**TASK TO CARRY OUT:** Retype each entry verbatim. Do not include the images.

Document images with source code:
##########
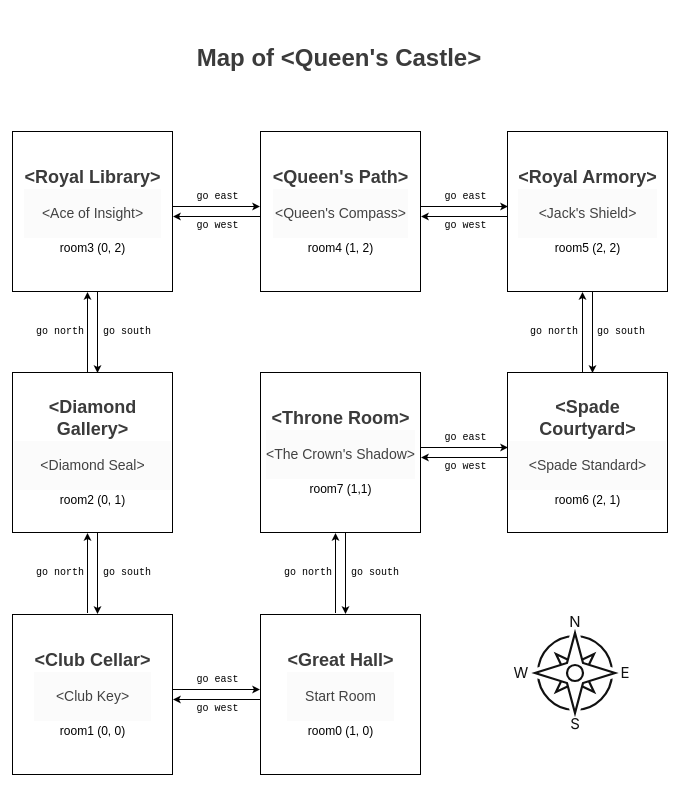
<!DOCTYPE html>
<html lang="en">
<head>
<meta charset="utf-8">
<title>Map of Queen's Castle</title>
<style>
:root {
  --paper: #ffffff;
  --ink: #000000;
  --heading: #3b3b3b;
  --item: #424242;
  --band: #fbfbfb;
  --col-1: 12px; --col-2: 260px; --col-3: 507px;
  --row-1: 131px; --row-2: 372px; --row-3: 614px;
}
* { box-sizing: border-box; margin: 0; padding: 0; }
html, body { width: 680px; height: 787px; overflow: hidden; background: var(--paper); }
.map { position: relative; width: 680px; height: 787px; color: var(--ink); font-family: "Liberation Sans", Arial, sans-serif; }
.map-title { position: absolute; left: 0; top: 44px; width: 678px; text-align: center; font-size: 24px; line-height: 28px; color: var(--heading); }
.room { position: absolute; left: var(--x); top: var(--y); width: 161px; height: 161px; border: 1px solid var(--ink); background: var(--paper); display: flex; align-items: center; justify-content: center; text-align: center; white-space: nowrap; }
.details { flex: none; }
.details.wide { width: 157px; }
.room h2 { font-size: 18px; line-height: 22px; color: var(--heading); }
.item { margin-top: 1px; height: 49px; line-height: 49px; font-size: 14px; color: var(--item); background: var(--band); }
.room-id { font-size: 12px; line-height: 20px; }
.arrows, .compass { position: absolute; display: block; }
.arrows { left: 0; top: 0; }
.compass { left: 508px; top: 606px; }
.passage { position: absolute; left: var(--x); top: var(--y); display: flex; justify-content: space-between; align-items: center; font: 10px/12px "Liberation Mono", "Courier New", monospace; white-space: nowrap; }
.across { width: 87px; height: 41px; flex-direction: column; }
.upright { width: 115px; height: 80px; }
</style>
</head>
<body>
<main class="map">
  <h1 class="map-title">Map of &lt;Queen's Castle&gt;</h1>

  <section class="room" style="--x:var(--col-1);--y:var(--row-1)"><div class="details"><h2>&lt;Royal Library&gt;</h2><p class="item">&lt;Ace of Insight&gt;</p><p class="room-id">room3 (0, 2)</p></div></section>
  <section class="room" style="--x:var(--col-2);--y:var(--row-1)"><div class="details"><h2>&lt;Queen's Path&gt;</h2><p class="item">&lt;Queen's Compass&gt;</p><p class="room-id">room4 (1, 2)</p></div></section>
  <section class="room" style="--x:var(--col-3);--y:var(--row-1)"><div class="details"><h2>&lt;Royal Armory&gt;</h2><p class="item">&lt;Jack's Shield&gt;</p><p class="room-id">room5 (2, 2)</p></div></section>
  <section class="room" style="--x:var(--col-1);--y:var(--row-2)"><div class="details wide"><h2>&lt;Diamond<br>Gallery&gt;</h2><p class="item">&lt;Diamond Seal&gt;</p><p class="room-id">room2 (0, 1)</p></div></section>
  <section class="room" style="--x:var(--col-2);--y:var(--row-2)"><div class="details"><h2>&lt;Throne Room&gt;</h2><p class="item">&lt;The Crown's Shadow&gt;</p><p class="room-id">room7 (1,1)</p></div></section>
  <section class="room" style="--x:var(--col-3);--y:var(--row-2)"><div class="details wide"><h2>&lt;Spade<br>Courtyard&gt;</h2><p class="item">&lt;Spade Standard&gt;</p><p class="room-id">room6 (2, 1)</p></div></section>
  <section class="room" style="--x:var(--col-1);--y:var(--row-3)"><div class="details"><h2>&lt;Club Cellar&gt;</h2><p class="item">&lt;Club Key&gt;</p><p class="room-id">room1 (0, 0)</p></div></section>
  <section class="room" style="--x:var(--col-2);--y:var(--row-3)"><div class="details"><h2>&lt;Great Hall&gt;</h2><p class="item">Start Room</p><p class="room-id">room0 (1, 0)</p></div></section>

  <svg class="arrows" width="680" height="787" viewBox="0 0 680 787" aria-hidden="true">
    <defs>
      <polygon id="arrowhead" points="0,0 -8,-4 -6,0 -8,4"/>
      <g id="east-west">
        <path d="M0 0.5H82M5 10.5H87" stroke="#000"/>
        <use href="#arrowhead" transform="translate(87 0.5)"/>
        <use href="#arrowhead" transform="translate(0 10.5) rotate(180)"/>
      </g>
      <g id="north-south">
        <path d="M0.5 5V80M10.5 0V75" stroke="#000"/>
        <use href="#arrowhead" transform="translate(0.5 0) rotate(-90)"/>
        <use href="#arrowhead" transform="translate(10.5 81) rotate(90)"/>
      </g>
    </defs>
    <use href="#east-west" x="173" y="206"/>
    <use href="#east-west" x="421" y="206"/>
    <use href="#east-west" x="421" y="447"/>
    <use href="#east-west" x="173" y="689"/>
    <use href="#north-south" x="87" y="292"/>
    <use href="#north-south" x="582" y="292"/>
    <use href="#north-south" x="87" y="533"/>
    <use href="#north-south" x="335" y="533"/>
  </svg>

  <div class="passage across" style="--x:174px;--y:191px"><span>go east</span><span>go west</span></div>
  <div class="passage across" style="--x:422px;--y:191px"><span>go east</span><span>go west</span></div>
  <div class="passage across" style="--x:422px;--y:432px"><span>go east</span><span>go west</span></div>
  <div class="passage across" style="--x:174px;--y:674px"><span>go east</span><span>go west</span></div>
  <div class="passage upright" style="--x:36px;--y:292px"><span>go north</span><span>go south</span></div>
  <div class="passage upright" style="--x:530px;--y:292px"><span>go north</span><span>go south</span></div>
  <div class="passage upright" style="--x:36px;--y:533px"><span>go north</span><span>go south</span></div>
  <div class="passage upright" style="--x:284px;--y:533px"><span>go north</span><span>go south</span></div>

  <svg class="compass" width="134" height="134" viewBox="-67 -67 134 134" role="img" aria-label="Compass rose">
    <defs>
      <polygon id="main-star" points="0,-40 8,-10 40,0 8,10 0,40 -8,10 -40,0 -8,-10"/>
      <polygon id="minor-star" points="0,-10 19,-19 10,0 19,19 0,10 -19,19 -10,0 -19,-19"/>
    </defs>
    <circle r="37" fill="none" stroke="#111" stroke-width="2.2"/>
    <use href="#main-star" fill="#fff" stroke="#fff" stroke-width="9"/>
    <g fill="#fff" stroke="#111" stroke-width="2.2">
      <use href="#minor-star"/>
      <use href="#main-star"/>
      <circle r="8"/>
    </g>
    <g font-family="Inter, sans-serif" font-size="15" fill="#111" text-anchor="middle">
      <text x="0" y="-46">N</text>
      <text x="50" y="5">E</text>
      <text x="0" y="56">S</text>
      <text x="-54" y="5">W</text>
    </g>
  </svg>
</main>
</body>
</html>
##########
**TASK OUTPUT:**
<!DOCTYPE html>
<html lang="en">
<head>
<meta charset="utf-8">
<title>Map of Queen's Castle</title>
<style>
:root {
  --paper: #ffffff;
  --ink: #000000;
  --heading: #3b3b3b;
  --item: #424242;
  --band: #fbfbfb;
  --col-1: 12px; --col-2: 260px; --col-3: 507px;
  --row-1: 131px; --row-2: 372px; --row-3: 614px;
}
* { box-sizing: border-box; margin: 0; padding: 0; }
html, body { width: 680px; height: 787px; overflow: hidden; background: var(--paper); }
.map { position: relative; width: 680px; height: 787px; color: var(--ink); font-family: "Liberation Sans", Arial, sans-serif; }
.map-title { position: absolute; left: 0; top: 44px; width: 678px; text-align: center; font-size: 24px; line-height: 28px; color: var(--heading); }
.room { position: absolute; left: var(--x); top: var(--y); width: 161px; height: 161px; border: 1px solid var(--ink); background: var(--paper); display: flex; align-items: center; justify-content: center; text-align: center; white-space: nowrap; }
.details { flex: none; }
.details.wide { width: 157px; }
.room h2 { font-size: 18px; line-height: 22px; color: var(--heading); }
.item { margin-top: 1px; height: 49px; line-height: 49px; font-size: 14px; color: var(--item); background: var(--band); }
.room-id { font-size: 12px; line-height: 20px; }
.arrows, .compass { position: absolute; display: block; }
.arrows { left: 0; top: 0; }
.compass { left: 508px; top: 606px; }
.passage { position: absolute; left: var(--x); top: var(--y); display: flex; justify-content: space-between; align-items: center; font: 10px/12px "Liberation Mono", "Courier New", monospace; white-space: nowrap; }
.across { width: 87px; height: 41px; flex-direction: column; }
.upright { width: 115px; height: 80px; }
</style>
</head>
<body>
<main class="map">
  <h1 class="map-title">Map of &lt;Queen's Castle&gt;</h1>

  <section class="room" style="--x:var(--col-1);--y:var(--row-1)"><div class="details"><h2>&lt;Royal Library&gt;</h2><p class="item">&lt;Ace of Insight&gt;</p><p class="room-id">room3 (0, 2)</p></div></section>
  <section class="room" style="--x:var(--col-2);--y:var(--row-1)"><div class="details"><h2>&lt;Queen's Path&gt;</h2><p class="item">&lt;Queen's Compass&gt;</p><p class="room-id">room4 (1, 2)</p></div></section>
  <section class="room" style="--x:var(--col-3);--y:var(--row-1)"><div class="details"><h2>&lt;Royal Armory&gt;</h2><p class="item">&lt;Jack's Shield&gt;</p><p class="room-id">room5 (2, 2)</p></div></section>
  <section class="room" style="--x:var(--col-1);--y:var(--row-2)"><div class="details wide"><h2>&lt;Diamond<br>Gallery&gt;</h2><p class="item">&lt;Diamond Seal&gt;</p><p class="room-id">room2 (0, 1)</p></div></section>
  <section class="room" style="--x:var(--col-2);--y:var(--row-2)"><div class="details"><h2>&lt;Throne Room&gt;</h2><p class="item">&lt;The Crown's Shadow&gt;</p><p class="room-id">room7 (1,1)</p></div></section>
  <section class="room" style="--x:var(--col-3);--y:var(--row-2)"><div class="details wide"><h2>&lt;Spade<br>Courtyard&gt;</h2><p class="item">&lt;Spade Standard&gt;</p><p class="room-id">room6 (2, 1)</p></div></section>
  <section class="room" style="--x:var(--col-1);--y:var(--row-3)"><div class="details"><h2>&lt;Club Cellar&gt;</h2><p class="item">&lt;Club Key&gt;</p><p class="room-id">room1 (0, 0)</p></div></section>
  <section class="room" style="--x:var(--col-2);--y:var(--row-3)"><div class="details"><h2>&lt;Great Hall&gt;</h2><p class="item">Start Room</p><p class="room-id">room0 (1, 0)</p></div></section>

  <svg class="arrows" width="680" height="787" viewBox="0 0 680 787" aria-hidden="true">
    <defs>
      <polygon id="arrowhead" points="0,0 -8,-4 -6,0 -8,4"/>
      <g id="east-west">
        <path d="M0 0.5H82M5 10.5H87" stroke="#000"/>
        <use href="#arrowhead" transform="translate(87 0.5)"/>
        <use href="#arrowhead" transform="translate(0 10.5) rotate(180)"/>
      </g>
      <g id="north-south">
        <path d="M0.5 5V80M10.5 0V75" stroke="#000"/>
        <use href="#arrowhead" transform="translate(0.5 0) rotate(-90)"/>
        <use href="#arrowhead" transform="translate(10.5 81) rotate(90)"/>
      </g>
    </defs>
    <use href="#east-west" x="173" y="206"/>
    <use href="#east-west" x="421" y="206"/>
    <use href="#east-west" x="421" y="447"/>
    <use href="#east-west" x="173" y="689"/>
    <use href="#north-south" x="87" y="292"/>
    <use href="#north-south" x="582" y="292"/>
    <use href="#north-south" x="87" y="533"/>
    <use href="#north-south" x="335" y="533"/>
  </svg>

  <div class="passage across" style="--x:174px;--y:191px"><span>go east</span><span>go west</span></div>
  <div class="passage across" style="--x:422px;--y:191px"><span>go east</span><span>go west</span></div>
  <div class="passage across" style="--x:422px;--y:432px"><span>go east</span><span>go west</span></div>
  <div class="passage across" style="--x:174px;--y:674px"><span>go east</span><span>go west</span></div>
  <div class="passage upright" style="--x:36px;--y:292px"><span>go north</span><span>go south</span></div>
  <div class="passage upright" style="--x:530px;--y:292px"><span>go north</span><span>go south</span></div>
  <div class="passage upright" style="--x:36px;--y:533px"><span>go north</span><span>go south</span></div>
  <div class="passage upright" style="--x:284px;--y:533px"><span>go north</span><span>go south</span></div>

  <svg class="compass" width="134" height="134" viewBox="-67 -67 134 134" role="img" aria-label="Compass rose">
    <defs>
      <polygon id="main-star" points="0,-40 8,-10 40,0 8,10 0,40 -8,10 -40,0 -8,-10"/>
      <polygon id="minor-star" points="0,-10 19,-19 10,0 19,19 0,10 -19,19 -10,0 -19,-19"/>
    </defs>
    <circle r="37" fill="none" stroke="#111" stroke-width="2.2"/>
    <use href="#main-star" fill="#fff" stroke="#fff" stroke-width="9"/>
    <g fill="#fff" stroke="#111" stroke-width="2.2">
      <use href="#minor-star"/>
      <use href="#main-star"/>
      <circle r="8"/>
    </g>
    <g font-family="Inter, sans-serif" font-size="15" fill="#111" text-anchor="middle">
      <text x="0" y="-46">N</text>
      <text x="50" y="5">E</text>
      <text x="0" y="56">S</text>
      <text x="-54" y="5">W</text>
    </g>
  </svg>
</main>
</body>
</html>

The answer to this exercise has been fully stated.